**WHAT IS NEEDED:** For this exercise, retype all the data exactly and exclude every image.

(Source records)
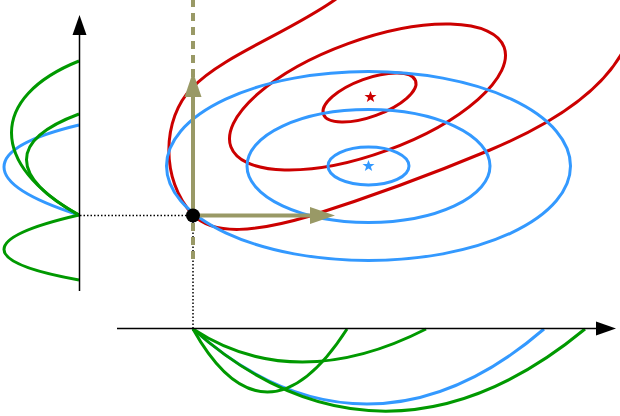
<!DOCTYPE html>
<html lang="en">
<head>
<meta charset="utf-8">
<title>Contour diagram with axis profiles</title>
<style>
:root {
  --paper: #ffffff;
  --ink: #000000;
  --red: #cc0000;
  --blue: #3399ff;
  --green: #009900;
  --olive: #999966;
}
html, body { margin: 0; background: var(--paper); overflow: hidden; }
.diagram { display: block; width: 620px; height: 416px; }
.curve { fill: none; stroke-width: 3; stroke-linejoin: round; }
.red { stroke: var(--red); }
.blue { stroke: var(--blue); }
.green { stroke: var(--green); }
.axis { stroke: var(--ink); stroke-width: 1.5; }
.guide { stroke: var(--ink); stroke-width: 1.5; stroke-dasharray: 1.5 2; }
.constraint { stroke: var(--olive); stroke-width: 4; stroke-dasharray: 8 6; }
.vector { stroke: var(--olive); stroke-width: 4; }
.head, .point { fill: var(--ink); }
.vector-head { fill: var(--olive); }
.red-star { fill: var(--red); }
.blue-star { fill: var(--blue); }
</style>
</head>
<body>
<svg class="diagram" viewBox="0 0 620 416" role="img" aria-label="Red and blue elliptical contours around two stars, with a search point, direction arrows and curve profiles along both axes">
  <defs>
    <polygon id="star" points="0,-6 1.5,-2 6,-2 2.4,0.8 3.7,5 0,2.5 -3.7,5 -2.4,0.8 -6,-2 -1.5,-2"/>
  </defs>

  <g id="red-contours" class="curve red">
    <path d="M336 -1 C290 32 222 56 192 88 C162 118 160 180 193 215 C214 236 256 232 310 216 C370 197 430 175 490 150 C552 124 600 92 622 53"/>
    <ellipse cx="367.5" cy="97" rx="145.4" ry="56.8" transform="rotate(-20 367.5 97)"/>
    <ellipse cx="369.5" cy="97.5" rx="49" ry="19" transform="rotate(-20 369.5 97.5)"/>
  </g>

  <g id="blue-contours" class="curve blue">
    <ellipse cx="368.5" cy="166" rx="202" ry="94.5"/>
    <ellipse cx="368.5" cy="166" rx="121.5" ry="56.5"/>
    <ellipse cx="368.5" cy="166" rx="40.5" ry="19"/>
  </g>

  <use href="#star" class="red-star" x="370.5" y="97"/>
  <use href="#star" class="blue-star" x="368.5" y="166"/>

  <g id="vertical-profile">
    <path class="curve blue" d="M79 125 C-21 149 -21 183 79 215"/>
    <path class="curve green" d="M79 61 C-11 97 -11 165 79 215"/>
    <path class="curve green" d="M79 114 C9 140 9 176 79 215"/>
    <path class="curve green" d="M79 215 C-21 238 -21 262 79 280"/>
    <line class="axis" x1="79.5" y1="291" x2="79.5" y2="30"/>
    <polygon class="head" points="79.5,15 86.5,35 72.5,35"/>
  </g>

  <g id="horizontal-profile">
    <path class="curve blue" d="M193 329 C305 429 428 429 544 329"/>
    <path class="curve green" d="M193 329 C317 439 453 438 585 329"/>
    <path class="curve green" d="M193 329 C240 413 293 413 347 329"/>
    <path class="curve green" d="M193 329 C260 373 340 373 426 329"/>
    <line class="axis" x1="117" y1="328.5" x2="600" y2="328.5"/>
    <polygon class="head" points="616,328.5 596,335.5 596,321.5"/>
  </g>

  <g id="projections">
    <line class="guide" x1="80" y1="215.5" x2="193" y2="215.5"/>
    <line class="guide" x1="193" y1="215" x2="193" y2="328"/>
  </g>

  <g id="directions">
    <line class="constraint" x1="193" y1="-1" x2="193" y2="260"/>
    <line class="vector" x1="193" y1="215" x2="193" y2="95"/>
    <polygon class="vector-head" points="193,72 201.5,97 184.5,97"/>
    <line class="vector" x1="193" y1="215.5" x2="312" y2="215.5"/>
    <polygon class="vector-head" points="335,215.5 310,224 310,207"/>
  </g>

  <circle class="point" cx="193" cy="215.5" r="7"/>
</svg>
</body>
</html>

**OUTPUT OF THE TASK:**
<!DOCTYPE html>
<html lang="en">
<head>
<meta charset="utf-8">
<title>Contour diagram with axis profiles</title>
<style>
:root {
  --paper: #ffffff;
  --ink: #000000;
  --red: #cc0000;
  --blue: #3399ff;
  --green: #009900;
  --olive: #999966;
}
html, body { margin: 0; background: var(--paper); overflow: hidden; }
.diagram { display: block; width: 620px; height: 416px; }
.curve { fill: none; stroke-width: 3; stroke-linejoin: round; }
.red { stroke: var(--red); }
.blue { stroke: var(--blue); }
.green { stroke: var(--green); }
.axis { stroke: var(--ink); stroke-width: 1.5; }
.guide { stroke: var(--ink); stroke-width: 1.5; stroke-dasharray: 1.5 2; }
.constraint { stroke: var(--olive); stroke-width: 4; stroke-dasharray: 8 6; }
.vector { stroke: var(--olive); stroke-width: 4; }
.head, .point { fill: var(--ink); }
.vector-head { fill: var(--olive); }
.red-star { fill: var(--red); }
.blue-star { fill: var(--blue); }
</style>
</head>
<body>
<svg class="diagram" viewBox="0 0 620 416" role="img" aria-label="Red and blue elliptical contours around two stars, with a search point, direction arrows and curve profiles along both axes">
  <defs>
    <polygon id="star" points="0,-6 1.5,-2 6,-2 2.4,0.8 3.7,5 0,2.5 -3.7,5 -2.4,0.8 -6,-2 -1.5,-2"/>
  </defs>

  <g id="red-contours" class="curve red">
    <path d="M336 -1 C290 32 222 56 192 88 C162 118 160 180 193 215 C214 236 256 232 310 216 C370 197 430 175 490 150 C552 124 600 92 622 53"/>
    <ellipse cx="367.5" cy="97" rx="145.4" ry="56.8" transform="rotate(-20 367.5 97)"/>
    <ellipse cx="369.5" cy="97.5" rx="49" ry="19" transform="rotate(-20 369.5 97.5)"/>
  </g>

  <g id="blue-contours" class="curve blue">
    <ellipse cx="368.5" cy="166" rx="202" ry="94.5"/>
    <ellipse cx="368.5" cy="166" rx="121.5" ry="56.5"/>
    <ellipse cx="368.5" cy="166" rx="40.5" ry="19"/>
  </g>

  <use href="#star" class="red-star" x="370.5" y="97"/>
  <use href="#star" class="blue-star" x="368.5" y="166"/>

  <g id="vertical-profile">
    <path class="curve blue" d="M79 125 C-21 149 -21 183 79 215"/>
    <path class="curve green" d="M79 61 C-11 97 -11 165 79 215"/>
    <path class="curve green" d="M79 114 C9 140 9 176 79 215"/>
    <path class="curve green" d="M79 215 C-21 238 -21 262 79 280"/>
    <line class="axis" x1="79.5" y1="291" x2="79.5" y2="30"/>
    <polygon class="head" points="79.5,15 86.5,35 72.5,35"/>
  </g>

  <g id="horizontal-profile">
    <path class="curve blue" d="M193 329 C305 429 428 429 544 329"/>
    <path class="curve green" d="M193 329 C317 439 453 438 585 329"/>
    <path class="curve green" d="M193 329 C240 413 293 413 347 329"/>
    <path class="curve green" d="M193 329 C260 373 340 373 426 329"/>
    <line class="axis" x1="117" y1="328.5" x2="600" y2="328.5"/>
    <polygon class="head" points="616,328.5 596,335.5 596,321.5"/>
  </g>

  <g id="projections">
    <line class="guide" x1="80" y1="215.5" x2="193" y2="215.5"/>
    <line class="guide" x1="193" y1="215" x2="193" y2="328"/>
  </g>

  <g id="directions">
    <line class="constraint" x1="193" y1="-1" x2="193" y2="260"/>
    <line class="vector" x1="193" y1="215" x2="193" y2="95"/>
    <polygon class="vector-head" points="193,72 201.5,97 184.5,97"/>
    <line class="vector" x1="193" y1="215.5" x2="312" y2="215.5"/>
    <polygon class="vector-head" points="335,215.5 310,224 310,207"/>
  </g>

  <circle class="point" cx="193" cy="215.5" r="7"/>
</svg>
</body>
</html>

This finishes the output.